Prophylactic antibiotics could reduce infection risk after operative vaginal delivery
Women who receive a single dose of amoxicillin and clavulanic acid within 6 hours of operative vaginal delivery could significantly reduce their postpartum infection risk, according to the UK-based ANODE* trial.
“Almost one in five women experience an infective complication and our results show that this can be reduced by almost half with routine use of antibiotic prophylaxis at operative vaginal delivery. This equates to prevention of over 7,000 infections annually in the UK,” said lead investigator Professor Marian Knight from the University of Oxford, Oxford, UK.
“These findings highlight the urgent need to change current [World Health Organization] antibiotic guidelines and other guidance from organizations in the UK, North America, and Australasia, that do not recommend routine antibiotic prophylaxis for assisted childbirth,” she added.
This multicentre (27 obstetric units in the UK) trial involved 3,427 women (aged ≥16 years) at ≥36 weeks gestation who were randomized to receive a single intravenous dose of amoxicillin (1 g) plus clavulanic acid (200 mg; n=1,719) or placebo (n=1,708) within 6 hours following a vaginal delivery requiring vacuum or forceps extraction (35 and 65 percent, respectively). Seventy-seven percent of women were primiparous, 49 percent had induction of labour, and 89 percent had undergone episiotomy. Women with a clinical indication for post-delivery antibiotic therapy were excluded.
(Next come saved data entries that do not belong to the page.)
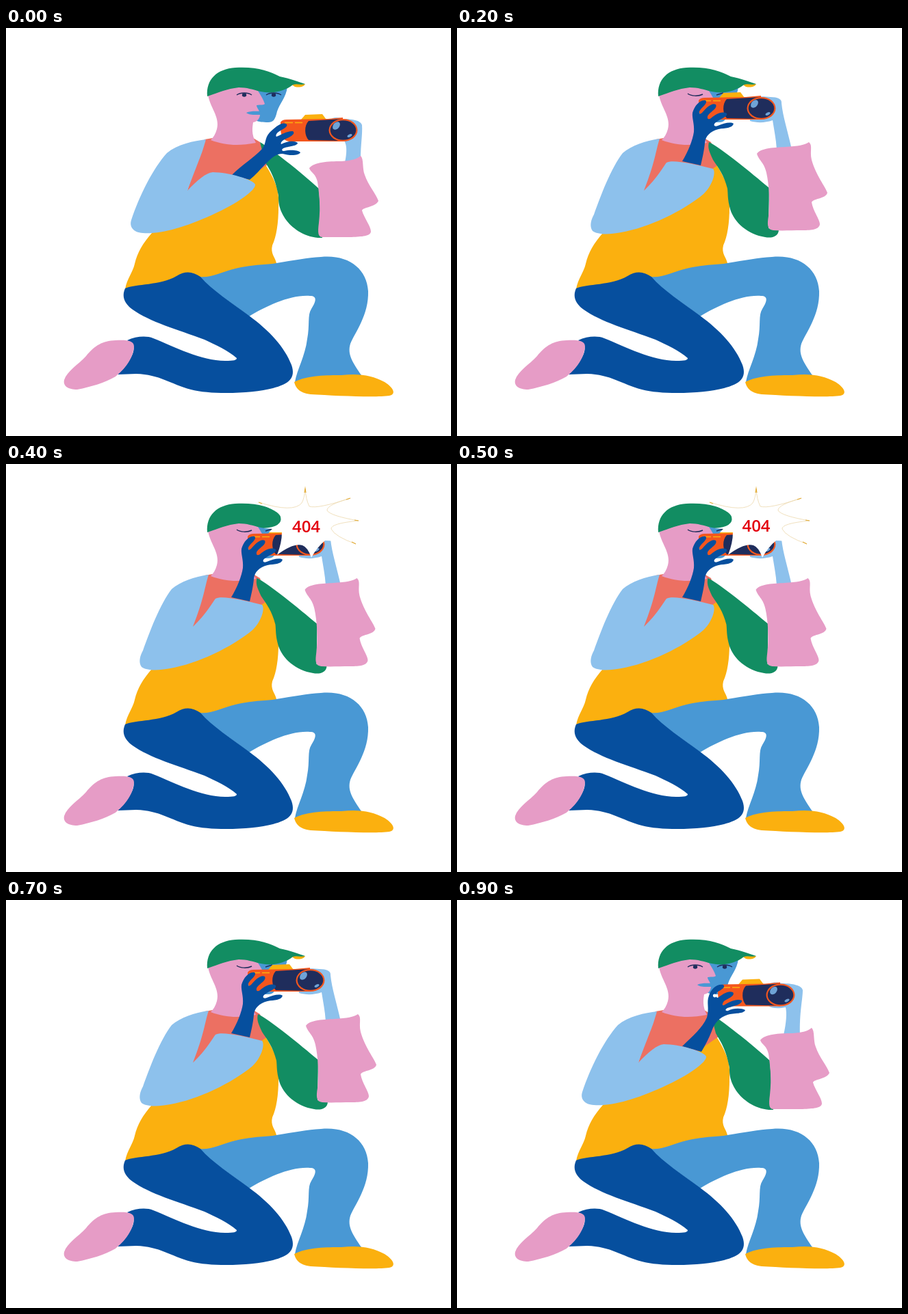
Write an HTML page with a canvas that moves like this. It is 650 px wide and 597 px high and loops after 1 s.

```html
<!DOCTYPE html>
<html lang="en">
<head>
<meta charset="utf-8">
<title>Photographer</title>
<style>
html, body { margin: 0; width: 100%; height: 100%; overflow: hidden; background: #fff; }
canvas { display: block; }
</style>
</head>
<body>
<canvas id="stage" width="650" height="597"></canvas>
<script>
const ctx = document.getElementById('stage').getContext('2d');

const C = {
  pink: '#e69cc6', green: '#128d62', yellow: '#fbb00f', sky: '#8dc1ec', blue: '#4998d4',
  royal: '#064f9e', coral: '#ec7062', orange: '#f4561d', navy: '#1f2d5c', red: '#e3000f'
};

const P = d => new Path2D(d);

const bodyParts = [
  [C.yellow, P('M213 300C200 315 192 328 188 345C185 358 177 366 174 382L250 385L320 372L380 358L395 344C393 335 386 330 389 318C395 305 398 285 398 262C400 235 392 222 379 200L350 218L300 210Z')],
  [C.blue, P('M282 364C300 366 315 357 335 352C365 345 380 347 395 344C420 340 440 336 460 335C500 331 527 352 529 385C530 420 510 445 503 462C498 478 507 490 519 508C490 510 460 508 422 518C425 500 437 480 440 455C444 435 440 420 446 411C453 400 455 392 444 392C415 390 380 407 355 422C335 405 300 385 282 364Z')],
  [C.royal, P('M174 381C190 374 225 377 249 363C262 355 272 356 284 364C301 384 330 402 355 421C385 443 407 467 417 493C424 513 412 521 390 527C360 535 300 537 270 529C240 521 225 507 190 506L163 507C175 497 190 475 186 465L177 457C190 451 205 450 215 454C245 466 285 487 320 487C333 487 337 486 337 483C325 472 305 463 290 456C250 441 210 430 185 412C170 401 170 390 174 381Z')],
  [C.pink, P('M85 515C89 502 105 493 117 480C130 464 141 458 160 457C176 456 187 457 187 466C185 486 172 500 160 510C144 519 125 525 104 529C91 529 83 524 85 515Z')],
  [C.yellow, P('M421 518C440 508 470 508 490 508C515 505 535 508 553 518C567 527 570 536 560 538C540 541 480 538 445 536C428 534 423 526 421 518Z')],
  [C.coral, P('M290 163L302 161L361 161L371 167L382 200L350 222L264 240Z')]
];

const head = [
  [C.blue, P('M362 90L411 86C409 102 400 110 396 122C393 135 390 138 383 138C375 138 369 137 366 136L362 128Z')],
  [C.pink, P('M295 97C297 115 313 130 308 148C306 155 303 160 299 164C320 172 340 173 365 168C358 155 360 145 361 138C367 137 370 133 371 128C371 120 366 117 366 113C372 112 377 113 378 111C376 105 372 98 368 92L345 84L300 92Z')],
  [C.blue, P('M351 124C358 121 366 122 373 122L373 127C365 127 356 128 351 124Z')],
  [C.yellow, P('M416 82L437 82C434 87 428 87 422 86Z')],
  [C.green, P('M294 100C292 75 308 60 335 58C365 56 385 63 400 71C415 74 428 79 437 82C430 84 425 81 419 83C408 92 390 97 372 93C360 90 352 87 340 87C322 89 312 94 294 100Z')]
];

const eyesOpen = P('M337 98C343 94 353 94 359 98M380 98C386 94 396 94 402 98');
const eyesShut = P('M337 96C342 100 353 100 359 97M379 98L389 95');

const lowArms = {
  arm: P('M292 163C286 185 285 185 265 238C280 222 292 212 302 211C325 211 362 222 364 229C365 237 340 256 300 274C260 292 225 302 200 300C185 299 180 290 183 281C195 245 215 205 235 183C250 170 275 165 292 163Z'),
  green: P('M371 167C385 175 430 210 457 235L462 307C440 308 420 295 410 282C398 265 398 255 398 245C392 215 385 208 378 195Z'),
  sleeve: P('M443 205C450 196 470 195 490 195C505 194 512 192 518 187C523 192 520 205 524 215C529 230 540 242 544 253C540 262 522 262 520 267C523 278 533 290 533 298C532 305 520 305 505 306L462 306C456 306 455 300 457 285C460 260 457 240 455 225C452 212 445 212 443 205Z')
};
const low = {
  ...lowArms, cam: [0, 0],
  grip: P('M472 137C475 130 485 130 492 133C505 133 518 135 520 142C521 155 518 170 518 192L495 197C499 178 497 170 494 165L480 160Z'),
  hand: P('M330 215C345 200 362 190 374 177C381 168 377 162 385 153C392 146 402 137 409 140C414 144 404 148 398 152C394 155 394 158 395 159C402 156 412 150 419 151C424 155 414 160 407 163C402 166 401 168 402 170C410 166 420 164 426 168C426 173 412 173 405 176C402 178 403 180 406 180C414 178 426 178 430 182C428 187 414 187 404 184C394 184 388 190 378 200C370 208 365 215 356 222Z')
};
const mid = {
  ...lowArms, cam: [-20, -10.5], gap: true,
  grip: P('M453 127C456 120 465 119 475 122C490 122 504 125 505 132C505 145 500 165 501 197L477 197C481 180 482 165 480 157C470 159 460 159 455 155Z'),
  hand: P('M329 214C345 198 358 188 365 172C369 158 364 150 368 140C371 130 380 122 389 124C393 128 386 131 380 135C377 138 378 143 381 143C388 138 396 132 403 135C407 140 396 144 390 148C387 152 387 154 390 154C398 149 408 144 416 147C417 153 404 155 395 158C391 160 392 163 396 162C404 158 415 158 421 161C419 167 405 165 395 168C383 172 376 180 372 192C368 202 363 212 357 222Z')
};
const high = {
  cam: [-48, -32], shut: true,
  arm: P('M296 162C290 180 290 195 273 238C292 220 300 205 306 197C315 192 345 199 374 206C379 212 372 232 360 243C330 268 280 292 240 299C220 303 205 302 198 297C193 290 196 280 200 273C210 245 225 205 242 183C255 172 275 165 296 162Z'),
  green: P('M368 167C385 175 430 212 456 234L455 293L470 295C470 305 460 308 450 306C425 302 405 285 399 265C395 250 396 245 395 235C390 215 382 205 374 193C368 180 366 175 368 167Z'),
  sleeve: P('M438 184C444 175 465 175 480 174C498 173 508 171 514 167C520 172 515 180 518 193C524 215 538 232 541 241C539 250 521 249 518 255C520 268 530 280 530 287C529 295 518 296 505 296C487 296 475 297 462 296C453 295 453 288 455 275C457 255 456 230 452 212C449 197 441 194 438 184Z'),
  grip: P('M426 104C433 99 448 100 458 101C468 101 475 104 474 110C476 130 483 150 489 178L467 178C466 162 463 148 461 135C450 139 438 139 428 136Z'),
  hand: P('M329 195C338 180 344 165 346 152C347 140 343 132 344 124C347 113 356 104 363 106C367 110 358 115 354 122C353 127 355 126 358 124C364 117 372 109 378 112C381 118 370 122 366 129C365 134 368 134 371 132C378 126 387 121 394 125C396 130 384 133 377 139C374 142 376 145 381 143C390 139 400 137 404 140C402 147 392 146 382 148C370 151 363 158 362 168C361 180 358 192 356 201Z')
};
const flash = { ...high, recoil: -1.5, burst: true };

const rays = 'M369 56Q420 72 432 57Q436 50 437 36Q438 52 443 62Q455 66 503 50Q468 60 469 68Q474 76 515 83Q474 87 475 95Q480 106 511 117';
const burst = P(rays + 'Q475 112 466 112Q454 122 446 137Q441 122 433 119Q420 115 396 133Q403 115 403 100L384 100L389 95L376 94Q405 92 401 77C398 69 385 66 369 56Z');
const burstEdge = P(rays);
const burstTips = P('M436 42L437 36L438 42M497 52L503 50M509 82L515 83M505 114L511 117M369 56L374 58');

const prism = P('M431 134L437 127L462 126L468 134Z');
const body = P('M401 138Q403 134 410 134L470 133L492 131L492 166L415 166C400 165 401 150 401 138Z');
const barrel = P('M442 136L492 133L492 165L442 164C436 158 435 143 442 136Z');
const trim = P('M407 138.5H419M422 138.5H433');

const fill = (color, path) => { ctx.fillStyle = color; ctx.fill(path); };
const stroke = (color, width, path) => {
  ctx.strokeStyle = color;
  ctx.lineWidth = width;
  ctx.stroke(path);
};
const oval = (color, x, y, rx, ry, turn = 0) => {
  ctx.beginPath();
  ctx.ellipse(x, y, rx, ry, turn, 0, Math.PI * 2);
  ctx.fillStyle = color;
  ctx.fill();
};
const shifted = (x, y, paint) => {
  ctx.save();
  ctx.translate(x, y);
  paint();
  ctx.restore();
};

function drawCamera() {
  fill(C.yellow, prism);
  fill(C.orange, body);
  stroke(C.yellow, 1.5, trim);
  fill(C.navy, barrel);
  oval(C.orange, 492.5, 149.5, 21, 16.5);
  oval(C.navy, 492.5, 149.5, 18.8, 14.3);
  oval('#6fa3d6', 482.5, 143, 4.5, 6.5, 0.7);
  oval('#6fa3d6', 502, 157.5, 3.8, 1.9, -0.5);
}

function drawEyes(shut) {
  stroke(C.navy, 1.5, shut ? eyesShut : eyesOpen);
  if (shut) return;
  oval(C.navy, 348, 98, 3.2, 2.8);
  oval(C.navy, 391, 98, 3.2, 2.8);
}

function drawBurst(step) {
  fill('#fff', burst);
  stroke('#ecd9ad', 0.8, burstEdge);
  stroke('#e3ad3a', 1.2, burstTips);
  const drift = (step - 4) * 1.5;
  ctx.fillStyle = C.red;
  ctx.font = '600 24px "Open Sans", "Noto Sans", sans-serif';
  ctx.textAlign = 'center';
  ctx.fillText('404', 438.5 - drift, 100 - drift);
}

const poses = [low, mid, high, flash, flash, flash, flash, high, high, mid];

function draw(time) {
  const step = Math.floor(time % 1000 / 100);
  const pose = poses[step];
  ctx.fillStyle = '#fff';
  ctx.fillRect(0, 0, 650, 597);
  for (const part of [...bodyParts, ...head]) fill(...part);
  drawEyes(pose.shut);
  fill(C.sky, pose.grip);
  shifted(...pose.cam, drawCamera);
  shifted(pose.recoil || 0, 0, () => {
    fill(C.green, pose.green);
    fill(C.pink, pose.sleeve);
  });
  fill(C.royal, pose.hand);
  if (pose.gap) oval('#fff', 376.5, 140, 2.6, 2.4);
  fill(C.sky, pose.arm);
  if (pose.burst) drawBurst(step);
}

const start = performance.now();
function loop() {
  draw(performance.now() - start);
  requestAnimationFrame(loop);
}
loop();
</script>
</body>
</html>
```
Fifteen percent of women experienced infection, as determined by a new antibiotic prescription for perineal wound-related infection, endometritis or uterine infection, urinary tract infection with systemic involvement, or other systemic infection, or culture-diagnosed infection.
In the 6 weeks following delivery, infections occurred less frequently among women assigned to amoxicillin plus clavulanic acid than those assigned to placebo (11 percent vs 19 percent, risk ratio [RR], 0.58, 95 percent confidence interval [CI], 0.49–0.69; p<0.0001). [Lancet 2019;393:2395-2403]
The infection incidence remained lower in women assigned amoxicillin plus clavulanic acid than placebo when the analysis was limited to culture-confirmed systemic infection (0.6 percent vs 1.5 percent, RR, 0.44, 95 percent CI, 0.22–0.89; p=0.018).
The incidence of superficial or deep incisional infections were also halved in the amoxicillin plus clavulanic acid compared with the placebo group (4 percent vs 8 percent, RR, 0.53 [superficial] and 2 percent vs 5 percent, RR, 0.46 [deep]; p<0.0001 for both).
Secondary outcomes such as perineal pain (RR, 0.84; p<0.0001), wound breakdown (RR, 0.52; p<0.0001), and use of pain relief for perineal pain (RR, 0.72; p=0.0073) within 6 weeks of delivery were also less common among women assigned amoxicillin plus clavulanic acid than placebo. Systemic sepsis occurred at a similar rate between groups (p=0.307).
Three adverse events (AEs) occurred within 6 hours after antibiotic or placebo administration, one in the placebo group (skin rash) and two in the amoxicillin plus clavulanic acid group (other allergic reactions, one deemed a serious AE).
“We found that for each additional 100 doses of antibiotic used in prophylaxis, 168 treatment doses will be saved, representing a 17 percent overall reduction in antibiotic use with a policy of universal prophylaxis,” Knight added.
Future research should investigate the optimal time of antibiotic administration and the necessity of multiple doses, as well as the efficacy of oral antibiotics, noted Knight and co-authors.
In an accompanying commentary, Professor Vincenzo Berghella from Thomas Jefferson University in Philadelphia, Pennsylvania, US, and Dr Federica Bellussi from the University of Bologna in Bologna, Italy, acknowledged these potentially “practice changing” results. [Lancet 2019;393:2361-2362] Nonetheless, they underscored the importance of research into the prevention of perineal trauma, which could subsequently reduce the risk of infection.